The judge, Mitchell said, agreed with Embassy Suites that the property was worth an estimated $36 million.
“We lost the appeal in 2010, and the judge took the numbers that Embassy Suites submitted to the court,” Mitchell said. “We were not able to dispute those numbers in the eyes of the court. The next year was exactly the same, so we decided to settle the appeal.”
Officials decided to settle the 2011 appeal out of court, he said, because it usually helps reduce the amount of money Rutherford County must refund to a complainant.
“History has shown us that we lose substantially less when we can come to a negotiated amount rather than leaving it up to a judge,” Mitchell said, noting the cost to fight an appeal is a factor in deciding how to address the issue.
“The other part of being able to come to a quick settlement is that if Rutherford County loses in court, we have to pay a 1.5 percent per month penalty in addition to the amount owed, which ends up being 18 percent a year,” he said.
The Embassy Suites settlement is just one of 744 appeals that were filed against Rutherford County when former Property Assessor Bill Boner, who could not be reached for comment, was in charge of the department.
“Of those 744 cases, 720 have been resolved,” Mitchell said, adding the rest are under review by an administrative judge with the State Board of Equalization because officials with the Property Assessor’s Office could not reach an agreement with the complainants.

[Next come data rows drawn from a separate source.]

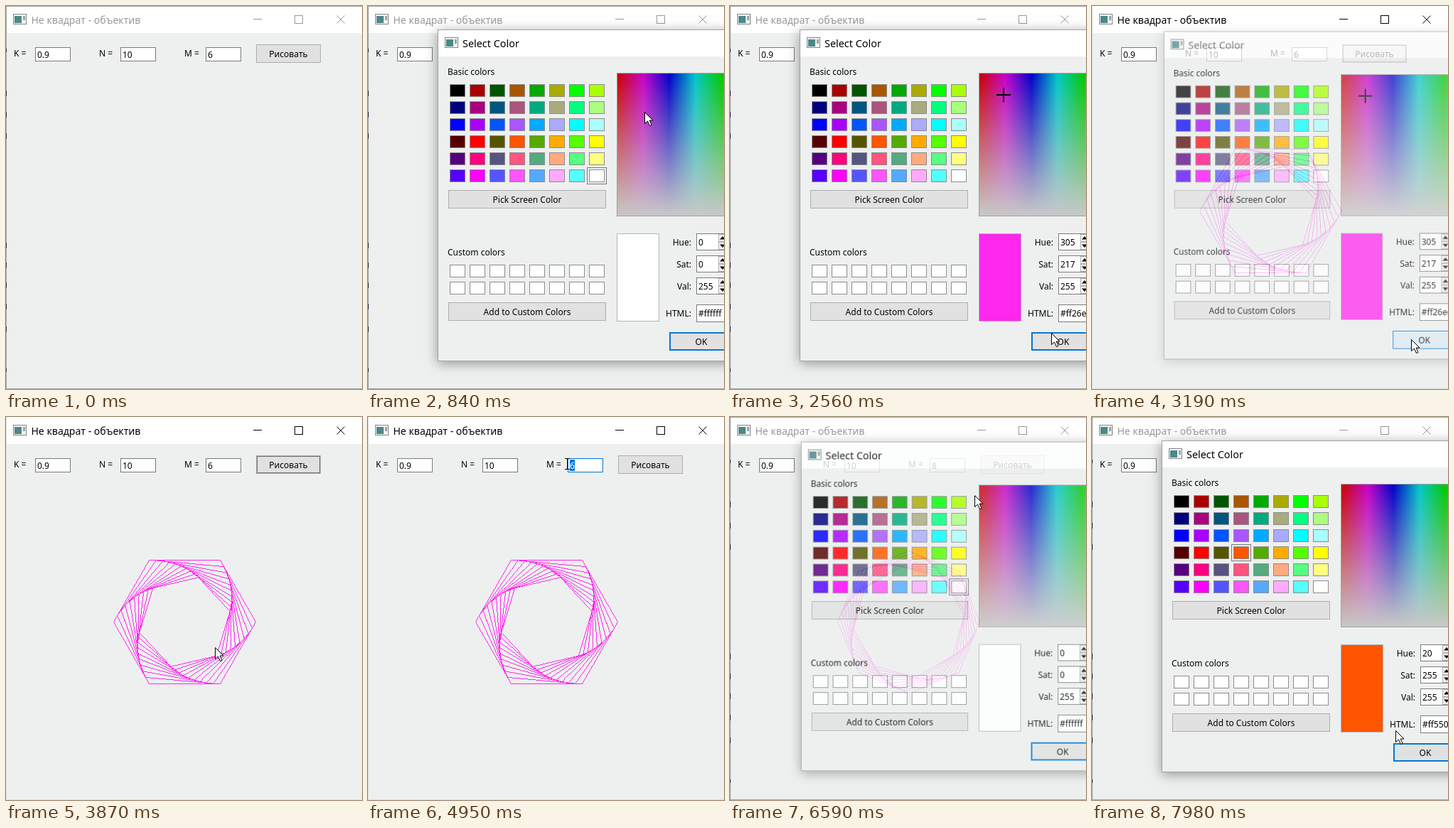
Animation of 501x539 px, one loop 8 s. Source, as an HTML page with a canvas:

```html
<!DOCTYPE html>
<html lang="ru">
<head>
<meta charset="utf-8">
<style>
html, body { margin: 0; width: 100%; height: 100%; overflow: hidden; background: #eef0f0; }
canvas { display: block; }
</style>
</head>
<body>
<canvas id="stage" width="501" height="539"></canvas>
<script>
const LOOP = 8000, FACE = '#eef0f0', BLUE = '#0078d7', PINK = '#ff26ed';
const FONT = '"Noto Sans", "Open Sans", sans-serif';
const stage = document.getElementById('stage').getContext('2d');
const layer = Object.assign(document.createElement('canvas'), { width: 640, height: 539 });
const dialog = layer.getContext('2d');
let ctx = stage;

// Moments of the story
const OPEN_1 = 70, PICK_1 = 1800, CLOSE_1 = 3060, FOCUS_M = 4450, SELECT_M = 4650,
      TYPE_M = 5420, HOVER = 6160, PRESS = 6290, OPEN_2 = 6440, PICK_2 = 7600;
const CLICKS = [[1780, 1980], [2840, 3000], [4420, 4800], [PRESS, 6440], [7530, 7720]];

// Pointer: time, x, y
const PATH = [
  [70, 380, 74], [400, 346, 111], [800, 390, 150], [1400, 402, 161], [1560, 400, 160],
  [1770, 384, 126], [2050, 384, 126], [2560, 453, 461], [2800, 450, 470], [3250, 450, 470],
  [3480, 362, 519], [3870, 295, 325], [4250, 300, 86], [4400, 292, 66], [4500, 292, 66],
  [4700, 280, 66], [5880, 280, 66], [6200, 379, 69], [6440, 379, 69], [6580, 345, 111],
  [6680, 345, 111], [7500, 197, 194], [7680, 197, 194], [7980, 428, 442]
];

const clamp = v => Math.max(0, Math.min(1, v));
const within = (t, a, b) => t >= a && t < b;

function pointerAt(t) {
  let i = PATH.findIndex(p => p[0] > t);
  if (i < 0) return PATH[PATH.length - 1].slice(1);
  if (i === 0) return PATH[0].slice(1);
  const [t0, x0, y0] = PATH[i - 1], [t1, x1, y1] = PATH[i];
  const p = (t - t0) / (t1 - t0), e = p * p * (3 - 2 * p);
  return [Math.round(x0 + (x1 - x0) * e), Math.round(y0 + (y1 - y0) * e)];
}

function dialogAlpha(t) {
  const fadeIn = start => 1 - (1 - clamp((t - start) / 260)) ** 2;
  if (t < CLOSE_1) return fadeIn(OPEN_1);
  if (t < OPEN_2) return 1 - clamp((t - CLOSE_1) / 250) ** 2;
  return fadeIn(OPEN_2);
}

function fill(color, x, y, w, h) {
  ctx.fillStyle = color;
  ctx.fillRect(x, y, w, h);
}
function box(x, y, w, h, back, border, width = 1) {
  fill(border, x, y, w, h);
  fill(back, x + width, y + width, w - 2 * width, h - 2 * width);
}
function text(str, x, y, { size = 12, color = '#000', align = 'left' } = {}) {
  ctx.font = `${size}px ${FONT}`;
  ctx.fillStyle = color;
  ctx.textAlign = align;
  ctx.fillText(str, x, y);
}
function dotted(x, y, w, h) {
  ctx.strokeStyle = '#000';
  ctx.lineWidth = 1;
  ctx.setLineDash([1, 1]);
  ctx.strokeRect(x + .5, y + .5, w - 1, h - 1);
  ctx.setLineDash([]);
}
function button(label, x, y, w, h, back = '#e1e1e1', border = '#adadad', width = 1) {
  box(x, y, w, h, back, border, width);
  text(label, x + w / 2, y + h / 2 + 5, { align: 'center' });
}
function appIcon(x, y) {
  box(x, y, 19, 15, '#f4f6f6', '#7f8688');
  const g = ctx.createLinearGradient(x, y, x + 12, y + 13);
  g.addColorStop(0, '#4f7f9c');
  g.addColorStop(1, '#4a8d7c');
  fill(g, x + 2, y + 3, 10, 10);
  fill('#9aa3a6', x + 14, y + 3, 3, 6);
}

// Crisp one-pixel lines of the nested polygons
function nestedPolygons(sides, count, k) {
  const path = new Path2D();
  let pts = Array.from({ length: sides }, (_, i) => {
    const a = 2 * Math.PI * i / sides;
    return [251 + 100 * Math.cos(a), 288 + 100 * Math.sin(a)];
  });
  for (let n = 0; n < count; n++) {
    const next = pts.map((_, i) => pts[(i + 1) % sides]);
    pts.forEach(([x, y], i) => {
      const dx = next[i][0] - x, dy = next[i][1] - y;
      const steps = Math.ceil(Math.max(Math.abs(dx), Math.abs(dy)));
      for (let s = 0; s < steps; s++)
        path.rect(Math.round(x + dx * s / steps), Math.round(y + dy * s / steps), 1, 1);
    });
    pts = pts.map(([x, y], i) => [x * k + next[i][0] * (1 - k), y * k + next[i][1] * (1 - k)]);
  }
  return path;
}
const hexagon = nestedPolygons(6, 10, .9), octagon = nestedPolygons(8, 10, .9);

function field(label, value, x, focused) {
  text(label + ' =', x, 71);
  box(x + 30, 58, 50, 20, '#fff', focused ? BLUE : '#7a7a7a');
  text(value, x + 33, 73);
}

function drawWindow(t) {
  const active = within(t, CLOSE_1, OPEN_2), ink = active ? '#000' : '#999';
  fill(FACE, 0, 0, 501, 539);
  fill('#fff', 0, 0, 501, 38);
  const edge = active ? '#e2e4e4' : '#a6a6a6';
  fill(edge, 0, 0, 1, 539);
  fill(edge, 0, 538, 501, 1);
  if (!active) {
    fill(edge, 0, 0, 501, 1);
    for (const y of [60, 119, 149, 179, 333, 361, 389, 419, 451, 510]) fill('#3a2a50', 0, y, 1, y % 2 ? 8 : 5);
  }
  appIcon(10, 11);
  text('Не квадрат - объектив', 35.5, 25, { size: 14, color: ink });
  ctx.strokeStyle = ink;
  ctx.lineWidth = 1;
  ctx.strokeRect(406.5, 13.5, 11, 11);
  ctx.beginPath();
  ctx.moveTo(348, 18.5); ctx.lineTo(360, 18.5);
  ctx.moveTo(465.5, 13.5); ctx.lineTo(476.5, 24.5);
  ctx.moveTo(476.5, 13.5); ctx.lineTo(465.5, 24.5);
  ctx.stroke();

  const typed = t >= TYPE_M;
  field('K', '0.9', 11);
  field('N', '10', 131);
  field('M', typed ? '8' : '6', 251, within(t, FOCUS_M, PRESS));
  if (within(t, SELECT_M, TYPE_M)) {
    fill(BLUE, 284, 60, 7, 16);
    text('6', 284, 73, { color: '#fff' });
  }
  if (within(t, TYPE_M, 5950)) fill('#000', 291, 61, 1, 14);

  const pressed = within(t, PRESS, OPEN_2);
  if (pressed) button('Рисовать', 352, 54, 91, 26, '#d9e9f4', '#005499');
  else if (within(t, HOVER, PRESS)) button('Рисовать', 352, 54, 91, 26, '#e5f1fb', BLUE);
  else button('Рисовать', 352, 54, 91, 26);
  if (pressed || within(t, CLOSE_1, FOCUS_M)) dotted(353, 55, 89, 24);

  if (t >= CLOSE_1) {
    ctx.fillStyle = PINK;
    ctx.fill(t < OPEN_2 ? hexagon : octagon);
  }
}

function spinBox(label, value, y) {
  text(label, 455, y + 17, { align: 'right' });
  box(462, y, 50, 24, '#fff', '#7a7a7a');
  text(value, 465, y + 17);
  for (const dir of [-1, 1]) {
    const cy = y + 12 + dir * 5.5;
    box(493, dir < 0 ? y + 1 : y + 12, 18, 11, '#f0f0f0', '#b4b4b4');
    ctx.fillStyle = '#111';
    ctx.beginPath();
    ctx.moveTo(495, cy - dir * 2); ctx.lineTo(503, cy - dir * 2); ctx.lineTo(499, cy + dir * 2.5);
    ctx.fill();
  }
}

function drawSpectrum(hue, sat) {
  box(350, 94, 222, 202, '#c8c8c8', '#a0a0a0');
  const hues = ctx.createLinearGradient(351, 0, 571, 0);
  ['#c80000', '#c800c8', '#0000c8', '#00c8c8', '#00c800', '#c8c800', '#c80000']
    .forEach((c, i) => hues.addColorStop(i / 6, c));
  fill(hues, 351, 95, 220, 200);
  const gray = ctx.createLinearGradient(0, 95, 0, 295);
  gray.addColorStop(0, 'rgba(200,200,200,0)');
  gray.addColorStop(1, 'rgb(200,200,200)');
  fill(gray, 351, 95, 220, 200);
  const x = Math.round(350 + (360 - hue) / 360 * 220), y = Math.round(94 + (255 - sat) / 255 * 200);
  fill('#000', x - 9, y, 20, 2);
  fill('#000', x, y - 9, 2, 20);
}

function drawDialog(t) {
  const closing = within(t, CLOSE_1, OPEN_2);
  const [color, hue, sat, chosen] =
    within(t, PICK_1, OPEN_2) ? [PINK, 305, 217, -1] :
    t >= PICK_2 ? ['#ff5500', 20, 255, 21] : ['#ffffff', 0, 0, 47];
  ctx.clearRect(0, 0, 640, 539);
  ctx.shadowColor = `rgba(0,0,0,${closing ? .2 : .38})`;
  ctx.shadowBlur = 16;
  ctx.shadowOffsetY = 3;
  fill('#a2a4a4', 98, 33, 504, 467);
  ctx.shadowColor = 'transparent';
  fill(FACE, 99, 34, 502, 465);
  fill('#fff', 99, 34, 502, 37);
  appIcon(108, 44);
  text('Select Color', 133, 58, { size: 14.4, color: closing ? '#555' : '#000' });

  text('Basic colors', 112, 97);
  for (let i = 0; i < 48; i++) {
    const x = 115 + 28 * Math.floor(i / 6), y = 110 + 24 * (i % 6);
    const rgb = [Math.floor(i / 3) % 4 * 85, Math.floor(i / 12) * 85, Math.floor(i % 3 * 127.5)];
    box(x, y, 22, 18, `rgb(${rgb})`, '#8c8c8c');
    if (i === chosen) dotted(x - 3, y - 3, 28, 24);
  }
  button('Pick Screen Color', 113, 259, 222, 26);
  text('Custom colors', 112, 351);
  for (let i = 0; i < 16; i++)
    box(115 + 28 * (i % 8), i < 8 ? 364 : 388, 22, 18, '#fff', '#8c8c8c');
  button('Add to Custom Colors', 113, 417, 222, 26);

  drawSpectrum(hue, sat);
  box(350, 320, 60, 124, color, '#b4b4b4');
  spinBox('Hue:', hue, 320);
  spinBox('Sat:', sat, 351);
  spinBox('Val:', 255, 382);
  text('HTML:', 455, 437, { align: 'right' });
  box(462, 420, 120, 25, '#fff', '#7a7a7a');
  text(color, 465, 437);
  if (within(t, 2640, OPEN_2)) button('OK', 424, 459, 90, 26, '#dcebf6', BLUE);
  else button('OK', 424, 459, 90, 26, '#e1e1e1', BLUE, 2);
}

function drawPointer(t) {
  if (t < OPEN_1) return;
  const [x, y] = pointerAt(t);
  if (CLICKS.some(([a, b]) => within(t, a, b))) {
    ctx.fillStyle = 'rgba(236,234,50,.7)';
    ctx.beginPath();
    ctx.arc(x - .5, y, 15, 0, 7);
    ctx.fill();
  }
  if (within(t, 4300, 6100) && x < 331 && y > 57 && y < 79) {
    fill('#000', x, y - 8, 1, 16);
    for (const end of [y - 8, y + 7]) fill('#000', x - 3, end, 7, 1);
    return;
  }
  ctx.save();
  ctx.translate(x - .5, y - .5);
  ctx.beginPath();
  for (const [px, py] of [[0, 0], [0, 16], [4, 12.5], [7, 19], [9.5, 18], [6.7, 11.5], [11.5, 11.5]]) ctx.lineTo(px, py);
  ctx.closePath();
  ctx.fillStyle = '#fff';
  ctx.strokeStyle = '#000';
  ctx.lineWidth = 1;
  ctx.fill();
  ctx.stroke();
  ctx.restore();
}

function frame() {
  const t = performance.now() % LOOP, alpha = dialogAlpha(t);
  ctx = stage;
  drawWindow(t);
  if (alpha > 0) {
    ctx = dialog;
    drawDialog(t);
    ctx = stage;
    const scale = .96 + .04 * alpha;
    ctx.save();
    ctx.globalAlpha = alpha;
    ctx.translate(350, 267);
    ctx.scale(scale, scale);
    ctx.drawImage(layer, -350, -267);
    ctx.restore();
  }
  drawPointer(t);
  requestAnimationFrame(frame);
}
frame();
</script>
</body>
</html>
```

“For those that are wrong, we have worked to address those and get everything corrected,” Mitchell said, “but there are still a lot of appraisals that were done properly prior to my tenure. We are just correcting those that were wrongly appraised under the former administration.”
And although Rutherford County officials knew the Embassy Suites settlement would be coming down the pipeline this year, several commissioners expressed concern about how the impact of numerous tax refunds could affect revenues and the next budget.
During a recent Budget Committee meeting, Commissioner Steve Sandlin was visibly frustrated when he learned about the final settlement amount, saying he could not understand how the original appraisal was roughly $30 million too high.
“How did we get that far off,” Commissioner Steve Sandlin asked Lisa Nolan, who is the finance director for Rutherford County. “This is a lot of money, a lot of lost revenue.”
Commissioner Will Jordan said he is also worried about whether the amount of funds that the administrative judge ordered for the Embassy Suites settlement could set a precedent for future appeals.
“It could have been the same outcome of court,” Jordan said.
When asked about their concerns, Mitchell acknowledged the Embassy Suites settlement is expensive, but he said it was Boner who decided not to settle appeals out of court – a move that has resulted in tense relations between some property owners and assessors.
“We are still trying to reestablish relationships with the tax representatives and administrative judges,” Mitchell said. “It is a complicated process, but we will continue to address any issues that may have popped up in recent years.”